Since its inception, the legal-abortion movement has centered its argument on a key political narrative: The right to abortion is essential for women’s freedom and flourishing. Legal abortion is a woman’s right, and its restriction is an assault on women.
For decades, this assertion has bolstered their rhetoric. In recent years, though, the argument been considerably muddied by the rising influence of left-wing gender ideologues. According to gender ideology, after all, there’s not really any such thing as a woman — so how could abortion be a matter of women’s rights?
Progressives now insist that companies such as Tampax and Always must replace the word “women” with “people who menstruate” or “menstruators.” The Biden administration has erased “pregnant women” in favor of the almost unbelievable “birthing persons.” The Centers for Disease Control now uses the only slightly less clunky “pregnant people.” In a nod to gender inclusivity, the Academy of Breastfeeding Medicine last month encouraged the use of the appalling term “chestfeeding.”
Read it all here.
Robby Soave: Biden’s Vaccine Mandate Is a Big Mistake
The debate over public health policy mandates is not new, but the pandemic and the appearance of the Delta variant after the COVID vaccines were introduced is causing the debate to flare up again. Reason’s Robby Soave argues at The New York Times that President Biden’s mandate on private businesses via OSHA is yet another overreach that will not only likely be counterproductive but will further reinforce the perception that executive power is the appropriate way for the government to get things done.
The president’s plan is certainly well intentioned. The vaccines are the only tried-and-true strategy for defeating Covid; government officials should both encourage vaccination and make it easier to get vaccinated. Health officials must continue selling people on the vaccines by emphasizing the considerable upside: Vaccination decreases transmission of the virus and turns hospitalization and death into very unlikely outcomes. It provides such robust protection that 99 percent of coronavirus fatalities in the United States now occur in the unvaccinated population. Vaccination works, and it’s the right option for a vast majority of Americans.
But forcing vaccines on a minority contingent of unwilling people is a huge error that risks shredding the social fabric of a country already being pulled apart by political tribalism.
The president should not — and most likely does not — have the power to unilaterally compel millions of private-sector workers to get vaccinated or risk losing their jobs: Mr. Biden is presiding over a vast expansion of federal authority, one that Democrats will certainly come to regret the next time a Republican takes power. Moreover, the mechanism of enforcement — a presidential decree smuggled into law by the Department of Labor and its Occupational Safety and Health Administration — is fundamentally undemocratic. Congress is supposed to make new laws, not an unaccountable bureaucratic agency.
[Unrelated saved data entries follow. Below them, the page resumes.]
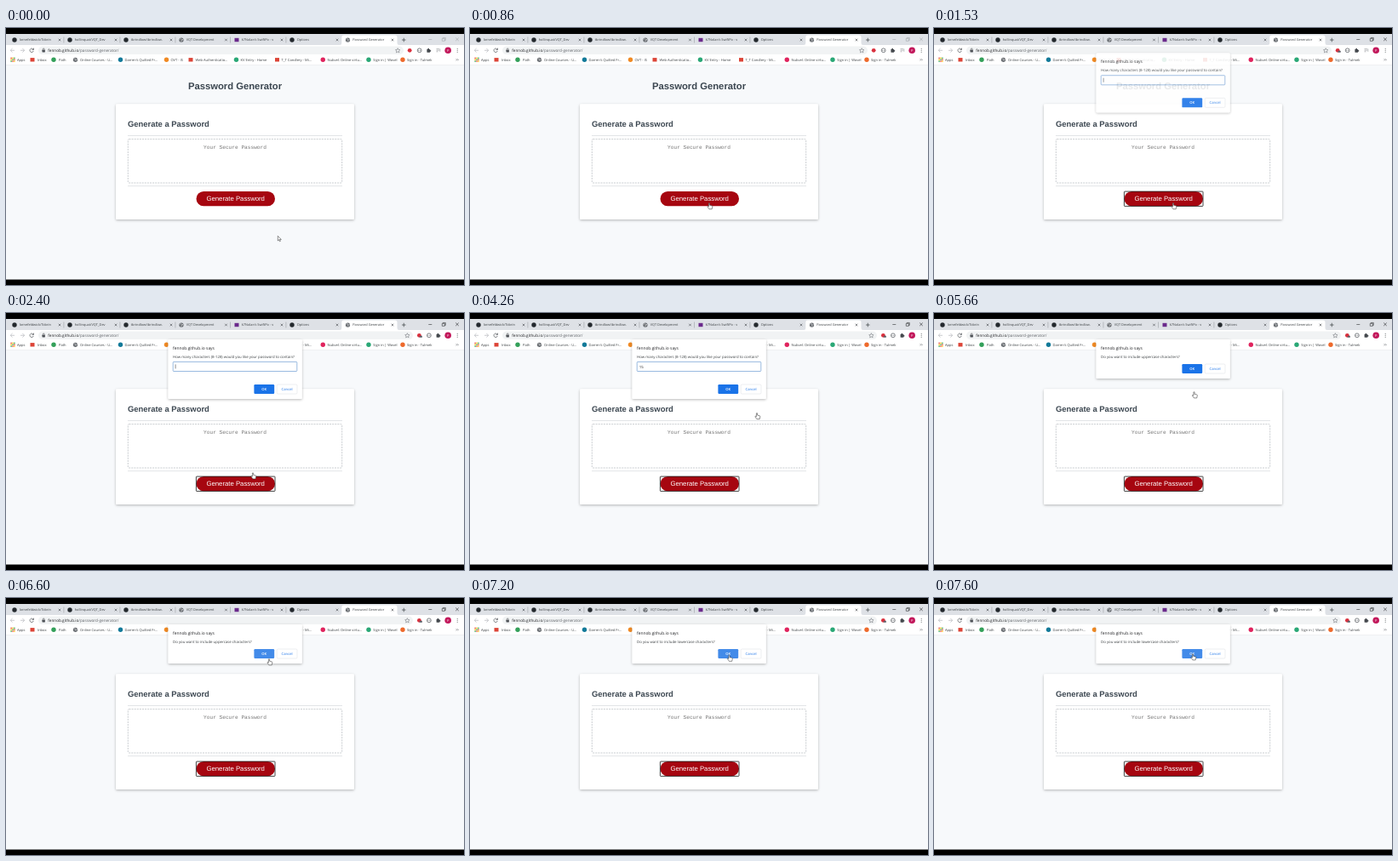
Animation of 538x302 px, one loop 8000 ms. Source, as an HTML page:

```html
<!DOCTYPE html>
<html lang="en">
<head>
<meta charset="utf-8">
<title>Password Generator</title>
<style>
html, body { margin: 0; width: 100%; height: 100%; overflow: hidden; background: #000; }
svg { display: block; width: 538px; height: 302px; }
text { font-family: "Open Sans", "Noto Sans", sans-serif; text-rendering: geometricPrecision; white-space: pre; }
.page { font-family: "Liberation Sans", Arial, sans-serif; }
.mono { font-family: "Liberation Mono", monospace; }
</style>
</head>
<body>
<svg id="stage" viewBox="0 0 538 302" xmlns="http://www.w3.org/2000/svg">
  <defs>
    <filter id="soft" x="-10%" y="-20%" width="120%" height="150%">
      <feDropShadow dx="0" dy="1" stdDeviation="1.5" flood-color="#000" flood-opacity=".28"/>
    </filter>
  </defs>
</svg>
<script>
const LOOP = 8000;
const stage = document.getElementById('stage');

function el(parent, tag, attrs, content) {
  const node = document.createElementNS('http://www.w3.org/2000/svg', tag);
  for (const key in attrs) node.setAttribute(key, attrs[key]);
  if (content !== undefined) node.textContent = content;
  parent.appendChild(node);
  return node;
}
const group = (p = stage) => el(p, 'g', {});
const rect = (p, x, y, width, height, fill, more) => el(p, 'rect', { x, y, width, height, fill, ...more });
const dot = (p, cx, cy, r, fill, more) => el(p, 'circle', { cx, cy, r, fill, ...more });
const line = (p, d, stroke, width = 0.6, more) =>
  el(p, 'path', { d, stroke, 'stroke-width': width, fill: 'none', ...more });
const text = (p, x, cy, size, str, fill, more) =>
  el(p, 'text', { x, y: cy + size * 0.35, 'font-size': size, fill, ...more }, str);
const cross = (p, x, y, r, color, w) =>
  line(p, `M${x - r} ${y - r}l${2 * r} ${2 * r}m0 ${-2 * r}l${-2 * r} ${2 * r}`, color, w);
const move = (node, x, y) => node.setAttribute('transform', `translate(${x} ${y})`);
const show = (node, on) => node.setAttribute('visibility', on ? 'inherit' : 'hidden');

function globe(p, x, y) {
  dot(p, x, y, 2.6, '#5f6368');
  line(p, `M${x - 1.8} ${y - 0.6}q1.6 -1.6 2.4 .2t1.2 -.8M${x - 1} ${y + 1.4}l1.2 -.8l.8 .8`, '#fff', 0.6);
}
function icon(p, kind, x, y) {
  if (kind === 'globe') return globe(p, x, y);
  if (kind === 'apps') {
    const hues = ['#ea4335', '#fbbc04', '#34a853'];
    for (let i = 0; i < 9; i++)
      rect(p, x - 2.6 + (i % 3) * 1.9, y - 2.6 + Math.floor(i / 3) * 1.9, 1.4, 1.4, hues[(i + Math.floor(i / 3)) % 3]);
    return;
  }
  if (kind[0] === '=') return rect(p, x - 2.5, y - 2.2, 5, 4.4, kind.slice(1));
  dot(p, x, y, 2.7, kind);
}

// Window
rect(stage, 0, 7, 538, 13, '#dee1e6');
rect(stage, 0, 20, 538, 24, '#fff');
rect(stage, 0, 43.2, 538, 0.6, '#dfe2e6');
rect(stage, 0, 43.8, 538, 252, '#f7f9fb');

// Tabs
el(stage, 'path', { d: 'M392 20q2.3 0 2.3 -2.5V11q0 -2.5 2.5 -2.5H457q2.5 0 2.5 2.5V17.5q0 2.5 2.3 2.5z', fill: '#fff' });
const tabs = [
  [10, '#24292e', 'lornefeldwick/Tobrin', 63],
  [75, '#24292e', 'hollinquat/VQT_Dev', 129],
  [141, '#24292e', 'tbrindlow/tbrindlow.', 194],
  [206, 'globe', 'VQT Development', 258.5],
  [271, '=#6b2a8c', "k7Nolan's SwiftPo - v", 324],
  [336, '#24292e', 'Options', 389],
  [401.5, 'globe', 'Password Generator', 454]
];
tabs.forEach(([x, kind, label, close], i) => {
  icon(stage, kind, x, 14);
  text(stage, x + 5.7, 14, 3.9, label, '#3c4043');
  cross(stage, close, 14, 1.3, '#45494d', 0.6);
  if (i < 5) rect(stage, close + 4.7, 10.5, 0.5, 7, '#8f9398');
});
line(stage, 'M465 14h4.6M467.3 11.7v4.6', '#3c4043', 0.7);
const controls = group();
line(controls, 'M496.3 13.5h4M512.3 12.3h3v3h-3zM513.3 12.3v-.9h3v3h-1', 'currentColor', 0.55);
cross(controls, 530, 13.3, 1.8, 'currentColor', 0.6);

// Address bar
line(stage, 'M10 26.3H5.4M7.5 24l-2.3 2.3l2.3 2.3M17 26.3h4.6M19.4 24l2.3 2.3l-2.3 2.3', '#b4b7bb', 0.7);
line(stage, 'M32.1 25.2a2.2 2.2 0 1 0 .2 1.8M32.5 23.6v2h-2', '#505458', 0.7);
const pill = rect(stage, 38, 21.5, 429, 9.6, '#f1f3f4', { rx: 4.8 });
rect(stage, 42.5, 25.8, 3.4, 2.7, '#4d5156', { rx: 0.4 });
line(stage, 'M43.2 26v-1a1 1 0 0 1 2 0v1', '#4d5156', 0.6);
text(stage, 49.3, 26.4, 4.66, 'fennob.github.io', '#202124').append(
  Object.assign(el(document.createElementNS('http://www.w3.org/2000/svg', 'g'), 'tspan', { fill: '#5f6368' }, '/password-generator/')));

// Toolbar icons, shifting right once the list icon is gone
const tools = group();
line(tools, 'M460.2 23.7l.8 1.8l1.9 .2l-1.4 1.3l.4 1.9l-1.7 -1l-1.7 1l.4 -1.9l-1.4 -1.3l1.9 -.2z', '#5f6368', 0.5);
dot(tools, 474.2, 26.3, 2.4, '#d9303e');
const badge = rect(tools, 474.7, 26.8, 3, 2, '#5b6068', { rx: 0.4 });
dot(tools, 485.7, 26.3, 2.4, 'none', { stroke: '#4d5156', 'stroke-width': 0.7 });
for (const x of [484.7, 486.7]) dot(tools, x, 26.3, 0.5, '#4d5156');
rect(tools, 494.4, 25, 3.8, 3.7, '#45494e', { rx: 0.4 });
dot(tools, 496.2, 24.7, 0.9, '#45494e');
dot(tools, 498.4, 26.8, 0.9, '#45494e');
const list = line(stage, 'M505.5 24.6h3.4M505.5 26.2h3.4M505.5 27.8h2M509.8 24.4v3.4', '#8b8f94', 0.6);
dot(stage, 519.2, 26.3, 3.8, '#c2185b');
text(stage, 519.2, 26.3, 3.8, 'P', '#fff', { 'text-anchor': 'middle' });
for (const y of [24.4, 26.3, 28.2]) dot(stage, 530.2, y, 0.5, '#4d5156');

// Bookmarks
[
  [8, 'apps', 13, 'Apps'],
  [31, '=#dc4437', 37, 'Inbox'],
  [56, '#34a05a', 62, 'Path'],
  [81.5, 'globe', 87, 'Online Courses - U...'],
  [134.5, '#137a99', 139.5, "Darren's Quilted Fr..."],
  [188.5, '#f08a24', 193.5, 'OVT - IS'],
  [217, '=#dc4437', 222.5, 'Web Authenticatio...'],
  [270.5, '#2aa876', 275.5, 'KV Entry - Home'],
  [318.5, '=#dc4437', 323.5, 'T_T Candlery - Mi...'],
  [372.3, '#e0245e', 377.5, 'Nubvel: Online virtu...'],
  [426, '#2aa876', 431.3, 'Sign in | Wovel'],
  [466, '#ee6a2c', 471, 'Sign in · Tulmek']
].forEach(([x, kind, tx, label]) => {
  icon(stage, kind, x, 37.3);
  text(stage, tx, 37.3, 4.05, label, '#3c4043');
});
line(stage, 'M528.7 36.2l1 1.1l-1 1.1M530.4 36.2l1 1.1l-1 1.1', '#45494e', 0.5);

// Page
const ink = '#3b4650';
const mid = { 'text-anchor': 'middle' };
text(stage, 269, 68.2, 11.25, 'Password Generator', ink, { ...mid, class: 'page', 'font-weight': 700 });
rect(stage, 129, 89.3, 280, 135.7, '#fff', { rx: 1.6, filter: 'url(#soft)' });
text(stage, 143, 112.8, 9.44, 'Generate a Password', ink, { class: 'page', 'font-weight': 700 });
for (const y of [126.2, 185.5]) rect(stage, 143, y, 252, 0.6, '#cfd3d7');
rect(stage, 143.3, 130.6, 251.4, 51.4, '#fff', { rx: 1.2, stroke: '#b3b8bd', 'stroke-width': 0.7, 'stroke-dasharray': '2 1.1' });
text(stage, 269, 140.3, 6.17, 'Your Secure Password', '#757575', { ...mid, class: 'mono' });
rect(stage, 223.5, 192, 92.5, 17.3, '#a60610', { rx: 8.65 });
text(stage, 269.7, 200.6, 7.75, 'Generate Password', '#fff', { ...mid, class: 'page' });
const focus = rect(stage, 223.4, 192.1, 92.6, 17.3, 'none', { stroke: '#151515', 'stroke-width': 0.8, rx: 0.6 });

// Dialogs
function makeDialog(message, prompt) {
  const g = group();
  const bottom = prompt ? 101 : 77;
  rect(g, 190.5, 31, 157.3, bottom - 31, '#fff', { rx: 1.5, filter: 'url(#soft)' });
  text(g, 196, 41.3, 4.9, 'fennob.github.io says', '#202124');
  text(g, 196, 51.3, 4.33, message, '#3c4043');
  const d = { g };
  if (prompt) {
    rect(g, 196.2, 57.4, 145.6, 11.1, '#fff', { rx: 0.8, stroke: '#7fa9d8', 'stroke-width': 0.8 });
    d.value = text(g, 198.7, 63, 4.33, '', '#202124');
    d.caret = rect(g, 198.8, 60.4, 0.5, 5, '#202124');
  }
  const y = bottom - 17;
  d.ok = rect(g, 291.4, y, 23.8, 11, '#1a73e8', { rx: 1.2 });
  text(g, 303.3, y + 5.5, 4.2, 'OK', '#fff', { ...mid, 'font-weight': 600 });
  rect(g, 318.2, y, 23.8, 11, '#fff', { rx: 1.2, stroke: '#dadce0', 'stroke-width': 0.5 });
  text(g, 330.1, y + 5.5, 4.2, 'Cancel', '#1a73e8', { ...mid, 'font-weight': 500 });
  d.y = y;
  return d;
}
const dialogs = [
  { ...makeDialog('How many characters (8-128) would you like your password to contain?', true), open: 1400, close: 5200 },
  { ...makeDialog('Do you want to include uppercase characters?'), open: 5400, close: 6800 },
  { ...makeDialog('Do you want to include lowercase characters?'), open: 6930, close: 9000 }
];
const prompt = dialogs[0];

rect(stage, 0, 0, 538, 7, '#000');
rect(stage, 0, 295.7, 538, 6.3, '#000');

// Pointers, with the hot spot at 0,0
const arrow = el(stage, 'path', {
  d: 'M0 0V5.6L1.3 4.4L2.2 6.4L3.1 6L2.2 4.1H4z', fill: '#fff', stroke: '#222', 'stroke-width': 0.5
});
const hand = el(stage, 'path', {
  d: 'M-.6 .4Q0 -.4 .6 .4V2.7L3.2 3.3Q4 3.6 3.8 4.5L3.2 7.3H-.1L-2.1 4.5Q-2.1 3.6 -1.3 3.9L-.6 4.5z',
  fill: '#fff', stroke: '#222', 'stroke-width': 0.5, 'stroke-linejoin': 'round'
});

const path = [
  [60, 319.3, 244.4], [860, 281, 205.5], [2000, 281, 205.5], [2400, 290, 187.6],
  [4000, 290, 187.6], [4260, 337, 117.4], [4660, 312, 96], [4800, 312, 96],
  [5060, 305.5, 92.6], [6330, 305.5, 92.6], [6600, 309, 71.5], [6760, 304.5, 67],
  [7200, 304.5, 67], [7600, 304, 65.6]
];
const carets = [[1400, 2000], [2400, 2860], [3400, 4000], [4530, 5200]];
const clamp = v => Math.min(1, Math.max(0, v));
const easeOut = v => 1 - (1 - v) ** 2;

function pointerAt(t) {
  let i = 0;
  while (i < path.length - 2 && t >= path[i + 1][0]) i++;
  const [t0, x0, y0] = path[i], [t1, x1, y1] = path[i + 1];
  const k = clamp((t - t0) / (t1 - t0));
  const e = k * k * (3 - 2 * k);
  return [x0 + (x1 - x0) * e, y0 + (y1 - y0) * e];
}

function draw(t) {
  const [x, y] = pointerAt(t);
  const onButton = y < 209;
  show(arrow, !onButton);
  show(hand, onButton);
  move(arrow, x, y);
  move(hand, x, y);

  const active = t >= 1130;
  show(focus, active);
  show(badge, active);
  controls.setAttribute('color', active ? '#202124' : '#a0a4a9');

  const shifted = t >= 1800;
  move(tools, shifted ? 11.2 : 0, 0);
  show(list, !shifted);
  pill.setAttribute('width', shifted ? 440 : 429);

  for (const d of dialogs) {
    const shown = easeOut(clamp((t - d.open) / 200));
    const alpha = shown * (1 - clamp((t - d.close) / 130));
    show(d.g, alpha > 0);
    d.g.setAttribute('opacity', alpha);
    move(d.g, 0, -14 * (1 - shown));
    const hover = d !== prompt && x > 291 && x < 315 && y > d.y && y < d.y + 11.6;
    d.ok.setAttribute('fill', hover ? '#438be9' : '#1a73e8');
  }

  const typed = t < 3400 ? '' : t < 3460 ? '1' : '15';
  prompt.value.textContent = typed;
  prompt.caret.setAttribute('x', 198.8 + typed.length * 2.48);
  show(prompt.caret, carets.some(([a, b]) => t >= a && t < b));
}

const start = performance.now();
function tick() {
  draw((performance.now() - start) % LOOP);
  requestAnimationFrame(tick);
}
tick();
</script>
</body>
</html>
```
Read it all.
Samuel Goldman reacts to a Linda Greenhouse essay in the New York Times:
Bari Weiss lends her Substack to her (potential) future boss:
Wesley Yang on the danger of realizing too late when things go too far:
And finally… privilege or right?